First I checked the latest spots for 20m SSB: VK3LE had just been reported. But when I came to his frequency, Joel was barely readable. Even if he could have heard me, he was too faint to know whether he came back to me. So I decided to try again later and went to the next spot: ZL4NVW was 4/4 and the contact with Matt went into the log without any problems. Again an S2S-QSO, this time with central Otago, ZL3/OT-474.
Afterwards I looked for a free frequency and called CQ. On SSB I didn’t expect too many QSOs, but VK/ZL was calling almost one per minute, separated by two EU S2S and FY5KE from French Guyana, who sounded almost like a local. It was not only easily possible to exchange the summit reference, but also have a basic chat with some stations. VK5PAS was the loudest with a 5/7 report.
When the pileup died off, I tried VK3LE again, but Joel unfortunately had not gotten any louder.
The last S2S contact on 20m SSB was with VK3IO, whom I had worked in cw before. Apparently the path to Down Under was about to close. We exchanged 3/3 and 3/4 reports which was just about enough to complete the QSO.
In the meantime I had become really cold and I didn’t want to hang around much longer.
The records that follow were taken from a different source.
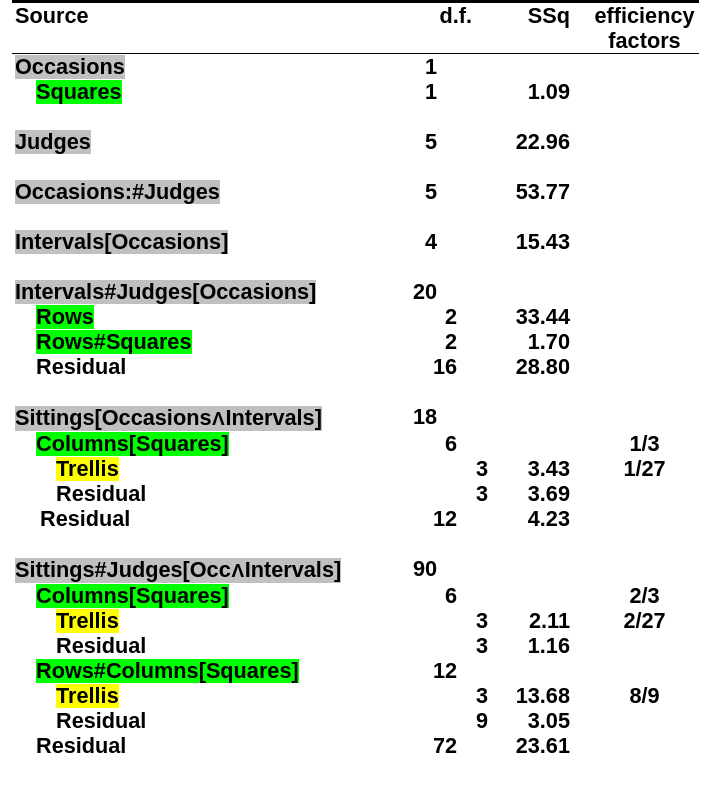
<!DOCTYPE html>
<html lang="en">
<head>
<meta charset="utf-8">
<title>Analysis of variance table</title>
<style>
:root {
  --ink: #000;
  --paper: #fff;
  --unit: #c0c0c0;
  --treatment: #00ff00;
  --trellis: #ffff00;
}
* { box-sizing: border-box; }
html, body { margin: 0; }
body {
  width: 713px;
  height: 801px;
  overflow: hidden;
  padding: 0 14px 0 12px;
  background: var(--paper);
  color: var(--ink);
  font: bold 21.7px/25px "Liberation Sans", Arial, sans-serif;
}
.anova {
  width: 687px;
  table-layout: fixed;
  border-collapse: separate;
  border-spacing: 0;
}
.col-source { width: 376px; }
.col-df { width: 100px; }
.col-ssq { width: 82px; }
.col-factor { width: 129px; }
th, td {
  padding: 0;
  vertical-align: top;
  text-align: right;
  font-weight: bold;
  white-space: nowrap;
}
thead th {
  height: 54px;
  border-top: 3px solid var(--ink);
  border-bottom: 1px solid var(--ink);
}
thead th:nth-child(2) { padding-right: 16px; }
th:first-child { text-align: left; padding-left: 3px; }
th:nth-child(4), td:nth-child(4) { text-align: center; padding-left: 20px; }
tbody th, tbody td { height: 25px; }
.stratum th, .stratum td { height: 50px; padding-top: 25px; }
.nested th, .nested td { height: 52px; }
.nested th { line-height: 27px; }
tbody .level-1 { padding-left: 24px; }
tbody .level-1b { padding-left: 28px; }
tbody .level-2 { padding-left: 44px; }
.df-1 { padding-right: 51px; }
.df-2 { padding-right: 31px; }
mark {
  display: inline-block;
  height: 24px;
  line-height: 24px;
  vertical-align: top;
  margin-top: 1px;
  color: inherit;
}
.nested mark { margin-top: 2px; height: 25px; }
.unit { background: var(--unit); }
.treatment { background: var(--treatment); }
.trellis { background: var(--trellis); }
.wedge {
  display: inline-block;
  width: 14px;
  font-size: 19px;
  line-height: 1;
  text-align: center;
}
</style>
</head>
<body>
<table class="anova">
  <colgroup>
    <col class="col-source"><col class="col-df"><col class="col-ssq"><col class="col-factor">
  </colgroup>
  <thead>
    <tr><th>Source</th><th>d.f.</th><th>SSq</th><th>efficiency<br>factors</th></tr>
  </thead>
  <tbody>
    <tr><th><mark class="unit">Occasions</mark></th><td class="df-1">1</td><td></td><td></td></tr>
    <tr><th class="level-1"><mark class="treatment">Squares</mark></th><td class="df-1">1</td><td>1.09</td><td></td></tr>

    <tr class="stratum"><th><mark class="unit">Judges</mark></th><td class="df-1">5</td><td>22.96</td><td></td></tr>

    <tr class="stratum"><th><mark class="unit">Occasions:#Judges</mark></th><td class="df-1">5</td><td>53.77</td><td></td></tr>

    <tr class="stratum"><th><mark class="unit">Intervals[Occasions]</mark></th><td class="df-1">4</td><td>15.43</td><td></td></tr>

    <tr class="stratum"><th><mark class="unit">Intervals#Judges[Occasions]</mark></th><td class="df-1">20</td><td></td><td></td></tr>
    <tr><th class="level-1"><mark class="treatment">Rows</mark></th><td class="df-2">2</td><td>33.44</td><td></td></tr>
    <tr><th class="level-1"><mark class="treatment">Rows#Squares</mark></th><td class="df-2">2</td><td>1.70</td><td></td></tr>
    <tr><th class="level-1">Residual</th><td class="df-2">16</td><td>28.80</td><td></td></tr>

    <tr class="stratum nested"><th><mark class="unit">Sittings[Occasions<span class="wedge">Λ</span>Intervals]</mark></th><td class="df-1">18</td><td></td><td></td></tr>
    <tr><th class="level-1"><mark class="treatment">Columns[Squares]</mark></th><td class="df-2">6</td><td></td><td>1/3</td></tr>
    <tr><th class="level-2"><mark class="trellis">Trellis</mark></th><td>3</td><td>3.43</td><td>1/27</td></tr>
    <tr><th class="level-2">Residual</th><td>3</td><td>3.69</td><td></td></tr>
    <tr><th class="level-1b">Residual</th><td class="df-2">12</td><td>4.23</td><td></td></tr>

    <tr class="stratum nested"><th><mark class="unit">Sittings#Judges[Occ<span class="wedge">Λ</span>Intervals]</mark></th><td class="df-1">90</td><td></td><td></td></tr>
    <tr><th class="level-1"><mark class="treatment">Columns[Squares]</mark></th><td class="df-2">6</td><td></td><td>2/3</td></tr>
    <tr><th class="level-2"><mark class="trellis">Trellis</mark></th><td>3</td><td>2.11</td><td>2/27</td></tr>
    <tr><th class="level-2">Residual</th><td>3</td><td>1.16</td><td></td></tr>
    <tr><th class="level-1"><mark class="treatment">Rows#Columns[Squares]</mark></th><td class="df-2">12</td><td></td><td></td></tr>
    <tr><th class="level-2"><mark class="trellis">Trellis</mark></th><td>3</td><td>13.68</td><td>8/9</td></tr>
    <tr><th class="level-2">Residual</th><td>9</td><td>3.05</td><td></td></tr>
    <tr><th class="level-1">Residual</th><td class="df-2">72</td><td>23.61</td><td></td></tr>
  </tbody>
</table>
</body>
</html>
Therefore I QSYed briefly on 60m SSB to work some friends in EU. But the 20m delta loop did not work well on that band. Although the ATU was able to achieve a reasonable SWR, most of the RF power was just heating up the tuner and my signal was barely audible. After two QSOs, I pulled the plug and fired up the gas stove for some tea water. Now – finally – it was time for a well deserved breakfast. But with wet, cold feet no coziness wanted to arise. Eventually, I started the descent which warmed me up again. After about four hours in total I was back home.
Which way does the signal travel?
Basically, radio waves can reach any point on earth in two directions: On the direct (short) path or in the opposite direction via the so-called long path.
For radio contacts between EU and Australia/New Zealand in the (EU-) morning hours, the long path is usually a very reliable option. There are radio amateurs with large directional antennas who will confirm this. The signals coming in from the west (for us in Europe) are often surprisingly loud even when using low power.
There are good reasons for that:
- After sunrise in EU, almost the complete long path to Australia and New Zealand lies in darkness (see images below). A signal traveling over the night side of the Earth experiences significantly less attenuation than on the day side because of the absence of the D-layer. The only requirement is that the MUF be above the operating frequency along the entire path. For the 20m band this is usually the case, maybe with the exception of the sunspot minimum: Once the sun is above the horizon in EU, the MUF will soon rise above 14 MHz. Further south, darkness is no issue since the MUF is usually higher closer to the equator, even at night.
- Moreover, the long path to VK/ZL leads mainly over the ocean and thus offers an additional advantage: A reflection on sea water attenuates the signal much less than a reflection on the ground, which would be the case for most of the short path.
Signal paths are shown for 1.5.2022 at 5:30 utc.
- Amazing what 10 watts can do! Radio contacts across almost 24,000 km can be established, even in SSB!
- A k-index of 3 is no issue for this particular signal path (it doesn’t come near the auroral oval)
- My trusty delta loop worked very well, even though the SWR might have been a bit high in the phone segment of the 20m band.
- Achalm is well suitable for VK/ZL S2S
- Even on easy summits it is necessary to wear robust hiking shoes. The grass can be wet in the morning and sitting there with wet feet is not so much fun.
Thanks to all the activators and chasers and apologies to those I couldn’t hear!
It was lots of fun. We have to do this again!